What the task requires: Work through the lines of the material below, note those with the word "corner", and give their number, nothing else.

##########

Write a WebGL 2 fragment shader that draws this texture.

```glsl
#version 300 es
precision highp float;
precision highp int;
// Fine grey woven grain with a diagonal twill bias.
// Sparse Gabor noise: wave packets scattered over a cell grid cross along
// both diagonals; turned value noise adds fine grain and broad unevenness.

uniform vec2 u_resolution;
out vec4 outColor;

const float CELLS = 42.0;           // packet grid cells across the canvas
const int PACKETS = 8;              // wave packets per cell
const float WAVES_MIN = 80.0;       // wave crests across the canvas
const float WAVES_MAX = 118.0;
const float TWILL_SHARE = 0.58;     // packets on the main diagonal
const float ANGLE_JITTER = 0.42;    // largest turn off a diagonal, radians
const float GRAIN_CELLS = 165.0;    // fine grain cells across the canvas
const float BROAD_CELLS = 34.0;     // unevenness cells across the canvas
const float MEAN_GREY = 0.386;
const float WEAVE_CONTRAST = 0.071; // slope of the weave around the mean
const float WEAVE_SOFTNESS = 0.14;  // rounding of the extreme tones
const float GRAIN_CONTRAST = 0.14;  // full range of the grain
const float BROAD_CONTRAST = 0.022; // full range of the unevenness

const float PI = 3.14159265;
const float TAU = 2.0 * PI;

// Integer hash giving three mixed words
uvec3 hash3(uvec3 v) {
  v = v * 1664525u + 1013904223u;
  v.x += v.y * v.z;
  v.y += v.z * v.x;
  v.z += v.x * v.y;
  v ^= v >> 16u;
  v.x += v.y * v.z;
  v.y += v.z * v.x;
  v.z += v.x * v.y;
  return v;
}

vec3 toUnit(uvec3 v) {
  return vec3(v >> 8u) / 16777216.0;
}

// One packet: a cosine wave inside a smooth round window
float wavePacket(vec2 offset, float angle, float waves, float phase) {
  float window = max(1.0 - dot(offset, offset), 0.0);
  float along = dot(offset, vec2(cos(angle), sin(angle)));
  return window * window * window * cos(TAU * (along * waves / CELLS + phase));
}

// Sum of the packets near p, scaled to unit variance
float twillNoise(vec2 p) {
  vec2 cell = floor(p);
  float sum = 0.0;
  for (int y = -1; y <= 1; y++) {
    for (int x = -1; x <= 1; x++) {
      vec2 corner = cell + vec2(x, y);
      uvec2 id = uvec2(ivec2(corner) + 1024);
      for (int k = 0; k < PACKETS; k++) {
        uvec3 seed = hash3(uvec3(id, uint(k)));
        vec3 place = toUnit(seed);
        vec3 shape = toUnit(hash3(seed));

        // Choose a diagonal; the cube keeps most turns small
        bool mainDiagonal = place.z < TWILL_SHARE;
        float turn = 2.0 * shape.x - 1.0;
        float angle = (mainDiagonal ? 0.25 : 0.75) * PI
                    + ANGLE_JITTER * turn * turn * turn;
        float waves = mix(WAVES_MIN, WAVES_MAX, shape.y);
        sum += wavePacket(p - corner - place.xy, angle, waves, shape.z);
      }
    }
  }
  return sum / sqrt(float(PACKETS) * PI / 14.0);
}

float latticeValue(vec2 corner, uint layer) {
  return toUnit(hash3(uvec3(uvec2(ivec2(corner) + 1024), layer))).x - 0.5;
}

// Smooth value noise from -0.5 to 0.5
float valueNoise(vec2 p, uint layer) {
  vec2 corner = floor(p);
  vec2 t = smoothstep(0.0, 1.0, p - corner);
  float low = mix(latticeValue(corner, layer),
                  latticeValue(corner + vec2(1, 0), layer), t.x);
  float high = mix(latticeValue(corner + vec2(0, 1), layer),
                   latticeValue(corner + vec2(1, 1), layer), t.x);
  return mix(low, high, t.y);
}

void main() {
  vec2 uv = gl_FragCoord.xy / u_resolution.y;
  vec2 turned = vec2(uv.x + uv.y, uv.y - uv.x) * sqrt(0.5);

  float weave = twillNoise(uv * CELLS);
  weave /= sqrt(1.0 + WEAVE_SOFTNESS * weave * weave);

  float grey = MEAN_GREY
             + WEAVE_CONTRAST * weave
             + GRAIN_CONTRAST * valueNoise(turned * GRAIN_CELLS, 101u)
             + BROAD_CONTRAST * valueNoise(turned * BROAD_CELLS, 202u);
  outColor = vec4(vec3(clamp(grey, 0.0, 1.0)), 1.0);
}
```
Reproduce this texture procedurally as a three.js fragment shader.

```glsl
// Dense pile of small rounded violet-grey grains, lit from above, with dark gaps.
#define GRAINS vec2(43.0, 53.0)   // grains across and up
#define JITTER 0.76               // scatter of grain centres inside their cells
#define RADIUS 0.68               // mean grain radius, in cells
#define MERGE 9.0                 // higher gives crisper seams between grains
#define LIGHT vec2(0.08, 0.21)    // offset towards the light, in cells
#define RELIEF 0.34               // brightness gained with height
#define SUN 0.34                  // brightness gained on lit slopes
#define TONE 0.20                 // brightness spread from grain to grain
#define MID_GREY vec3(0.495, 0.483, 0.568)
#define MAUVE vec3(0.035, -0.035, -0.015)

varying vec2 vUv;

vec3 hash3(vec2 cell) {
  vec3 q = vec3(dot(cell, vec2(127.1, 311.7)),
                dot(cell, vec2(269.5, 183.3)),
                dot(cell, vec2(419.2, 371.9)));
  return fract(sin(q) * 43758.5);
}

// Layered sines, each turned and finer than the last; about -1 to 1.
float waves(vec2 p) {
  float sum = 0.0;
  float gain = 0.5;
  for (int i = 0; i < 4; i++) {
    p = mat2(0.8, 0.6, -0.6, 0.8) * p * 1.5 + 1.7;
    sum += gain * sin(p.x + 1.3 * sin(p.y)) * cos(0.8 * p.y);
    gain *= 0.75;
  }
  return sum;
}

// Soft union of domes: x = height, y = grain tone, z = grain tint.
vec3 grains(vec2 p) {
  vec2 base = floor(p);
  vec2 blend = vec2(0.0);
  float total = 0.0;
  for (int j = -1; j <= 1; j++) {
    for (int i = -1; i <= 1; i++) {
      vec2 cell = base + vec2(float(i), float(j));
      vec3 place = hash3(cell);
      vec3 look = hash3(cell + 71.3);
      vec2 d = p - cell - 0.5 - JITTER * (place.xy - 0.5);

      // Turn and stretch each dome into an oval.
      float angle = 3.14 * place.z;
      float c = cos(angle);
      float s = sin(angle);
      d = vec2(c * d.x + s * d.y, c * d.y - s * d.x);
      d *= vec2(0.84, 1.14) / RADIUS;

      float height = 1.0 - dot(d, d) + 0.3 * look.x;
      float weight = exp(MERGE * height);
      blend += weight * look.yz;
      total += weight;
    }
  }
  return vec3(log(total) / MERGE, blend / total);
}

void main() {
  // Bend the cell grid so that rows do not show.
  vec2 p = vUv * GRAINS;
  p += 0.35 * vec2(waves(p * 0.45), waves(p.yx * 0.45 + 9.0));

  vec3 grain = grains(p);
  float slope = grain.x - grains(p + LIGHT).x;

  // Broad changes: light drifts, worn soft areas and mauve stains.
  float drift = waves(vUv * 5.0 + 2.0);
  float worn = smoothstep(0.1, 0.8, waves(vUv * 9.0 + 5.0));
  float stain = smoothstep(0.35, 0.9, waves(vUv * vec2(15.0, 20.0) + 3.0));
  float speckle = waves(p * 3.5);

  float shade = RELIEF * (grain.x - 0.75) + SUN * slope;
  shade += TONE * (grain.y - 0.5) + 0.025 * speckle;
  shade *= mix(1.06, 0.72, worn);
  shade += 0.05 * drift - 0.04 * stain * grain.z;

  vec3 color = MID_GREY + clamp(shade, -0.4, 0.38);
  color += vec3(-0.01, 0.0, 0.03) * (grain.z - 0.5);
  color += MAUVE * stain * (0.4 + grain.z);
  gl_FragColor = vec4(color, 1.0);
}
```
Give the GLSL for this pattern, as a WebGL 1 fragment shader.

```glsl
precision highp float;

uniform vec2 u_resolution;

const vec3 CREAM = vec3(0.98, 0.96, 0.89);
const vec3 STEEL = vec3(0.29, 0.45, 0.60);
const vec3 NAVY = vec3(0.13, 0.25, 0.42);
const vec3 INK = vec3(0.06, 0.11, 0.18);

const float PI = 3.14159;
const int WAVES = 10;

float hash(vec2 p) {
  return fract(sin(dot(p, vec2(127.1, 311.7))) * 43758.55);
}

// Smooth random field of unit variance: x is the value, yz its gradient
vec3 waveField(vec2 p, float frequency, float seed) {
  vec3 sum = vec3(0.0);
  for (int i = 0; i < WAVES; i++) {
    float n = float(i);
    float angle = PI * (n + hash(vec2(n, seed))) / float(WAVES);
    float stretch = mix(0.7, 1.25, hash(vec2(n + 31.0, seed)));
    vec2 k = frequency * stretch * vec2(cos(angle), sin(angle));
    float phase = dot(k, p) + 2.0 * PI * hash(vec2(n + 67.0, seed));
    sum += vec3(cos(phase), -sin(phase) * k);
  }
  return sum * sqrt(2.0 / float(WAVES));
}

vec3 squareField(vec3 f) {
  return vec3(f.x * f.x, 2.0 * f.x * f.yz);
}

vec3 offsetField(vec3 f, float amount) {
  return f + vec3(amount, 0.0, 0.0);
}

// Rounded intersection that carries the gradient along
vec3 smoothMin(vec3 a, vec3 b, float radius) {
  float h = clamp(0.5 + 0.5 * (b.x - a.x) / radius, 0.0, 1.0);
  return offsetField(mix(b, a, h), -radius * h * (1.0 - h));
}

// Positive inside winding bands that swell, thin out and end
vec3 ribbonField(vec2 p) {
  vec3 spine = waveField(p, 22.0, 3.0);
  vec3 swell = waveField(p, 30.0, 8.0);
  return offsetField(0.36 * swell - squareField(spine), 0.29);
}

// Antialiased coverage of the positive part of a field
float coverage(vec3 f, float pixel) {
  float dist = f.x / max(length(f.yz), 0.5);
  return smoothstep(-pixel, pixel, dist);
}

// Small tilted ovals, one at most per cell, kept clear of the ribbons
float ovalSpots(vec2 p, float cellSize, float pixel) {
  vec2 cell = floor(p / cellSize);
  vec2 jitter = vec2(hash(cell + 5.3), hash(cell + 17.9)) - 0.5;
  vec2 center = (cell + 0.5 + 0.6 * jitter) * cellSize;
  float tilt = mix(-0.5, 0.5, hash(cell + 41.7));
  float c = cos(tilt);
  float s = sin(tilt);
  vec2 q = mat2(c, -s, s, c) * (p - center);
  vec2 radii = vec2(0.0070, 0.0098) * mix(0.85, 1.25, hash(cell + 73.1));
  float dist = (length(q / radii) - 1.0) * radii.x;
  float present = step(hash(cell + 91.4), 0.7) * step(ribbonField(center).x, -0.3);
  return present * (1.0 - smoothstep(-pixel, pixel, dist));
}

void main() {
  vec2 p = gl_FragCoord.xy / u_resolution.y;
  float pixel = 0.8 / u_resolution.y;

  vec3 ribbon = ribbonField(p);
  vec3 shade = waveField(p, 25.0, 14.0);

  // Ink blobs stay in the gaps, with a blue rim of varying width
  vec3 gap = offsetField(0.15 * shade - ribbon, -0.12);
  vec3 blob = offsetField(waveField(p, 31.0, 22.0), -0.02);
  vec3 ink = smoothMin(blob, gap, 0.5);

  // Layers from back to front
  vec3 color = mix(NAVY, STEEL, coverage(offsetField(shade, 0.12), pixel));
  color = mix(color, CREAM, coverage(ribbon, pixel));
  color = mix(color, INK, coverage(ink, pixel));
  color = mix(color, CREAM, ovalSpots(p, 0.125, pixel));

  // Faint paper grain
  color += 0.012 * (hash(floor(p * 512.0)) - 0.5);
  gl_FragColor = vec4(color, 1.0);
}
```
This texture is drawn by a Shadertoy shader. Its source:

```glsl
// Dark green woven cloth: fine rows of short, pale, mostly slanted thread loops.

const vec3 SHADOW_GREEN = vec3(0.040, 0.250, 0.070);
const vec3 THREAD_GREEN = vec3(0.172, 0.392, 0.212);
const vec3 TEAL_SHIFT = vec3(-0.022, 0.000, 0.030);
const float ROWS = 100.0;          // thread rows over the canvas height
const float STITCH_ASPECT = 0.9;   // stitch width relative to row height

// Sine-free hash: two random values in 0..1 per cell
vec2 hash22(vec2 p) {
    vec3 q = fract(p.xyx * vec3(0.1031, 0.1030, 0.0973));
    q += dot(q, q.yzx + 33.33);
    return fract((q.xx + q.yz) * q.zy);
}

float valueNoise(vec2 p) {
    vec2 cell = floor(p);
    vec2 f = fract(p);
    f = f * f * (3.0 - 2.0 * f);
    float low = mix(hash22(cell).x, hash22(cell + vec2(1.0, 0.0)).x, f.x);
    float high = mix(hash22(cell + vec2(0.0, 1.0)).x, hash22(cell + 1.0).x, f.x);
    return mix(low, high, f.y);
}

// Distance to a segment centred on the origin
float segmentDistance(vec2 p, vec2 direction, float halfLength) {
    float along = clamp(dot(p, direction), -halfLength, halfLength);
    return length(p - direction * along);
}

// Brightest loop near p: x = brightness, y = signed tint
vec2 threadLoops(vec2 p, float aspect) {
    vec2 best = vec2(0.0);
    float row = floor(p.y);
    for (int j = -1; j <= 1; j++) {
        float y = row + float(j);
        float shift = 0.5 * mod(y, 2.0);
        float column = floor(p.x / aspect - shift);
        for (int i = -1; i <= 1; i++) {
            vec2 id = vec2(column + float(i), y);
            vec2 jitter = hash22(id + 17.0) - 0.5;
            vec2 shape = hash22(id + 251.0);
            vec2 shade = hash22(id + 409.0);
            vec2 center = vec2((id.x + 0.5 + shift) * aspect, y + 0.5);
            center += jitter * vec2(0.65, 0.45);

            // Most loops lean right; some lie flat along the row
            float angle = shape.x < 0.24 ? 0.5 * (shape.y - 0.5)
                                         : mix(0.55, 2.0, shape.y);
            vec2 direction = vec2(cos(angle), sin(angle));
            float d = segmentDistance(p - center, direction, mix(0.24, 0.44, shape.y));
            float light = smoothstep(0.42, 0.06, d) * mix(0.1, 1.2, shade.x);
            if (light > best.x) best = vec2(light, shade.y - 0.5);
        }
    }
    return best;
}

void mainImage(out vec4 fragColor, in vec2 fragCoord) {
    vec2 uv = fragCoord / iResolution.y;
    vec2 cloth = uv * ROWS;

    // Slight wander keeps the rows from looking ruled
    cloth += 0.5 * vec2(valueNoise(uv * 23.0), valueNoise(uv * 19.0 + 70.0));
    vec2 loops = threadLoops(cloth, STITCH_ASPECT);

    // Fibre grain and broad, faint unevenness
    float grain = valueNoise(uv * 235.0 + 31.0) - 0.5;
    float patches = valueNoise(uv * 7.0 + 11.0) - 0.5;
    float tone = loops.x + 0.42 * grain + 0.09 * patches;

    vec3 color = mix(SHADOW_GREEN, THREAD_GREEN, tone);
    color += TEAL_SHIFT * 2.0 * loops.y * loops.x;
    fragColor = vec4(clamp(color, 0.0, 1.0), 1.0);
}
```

##########

Result: 11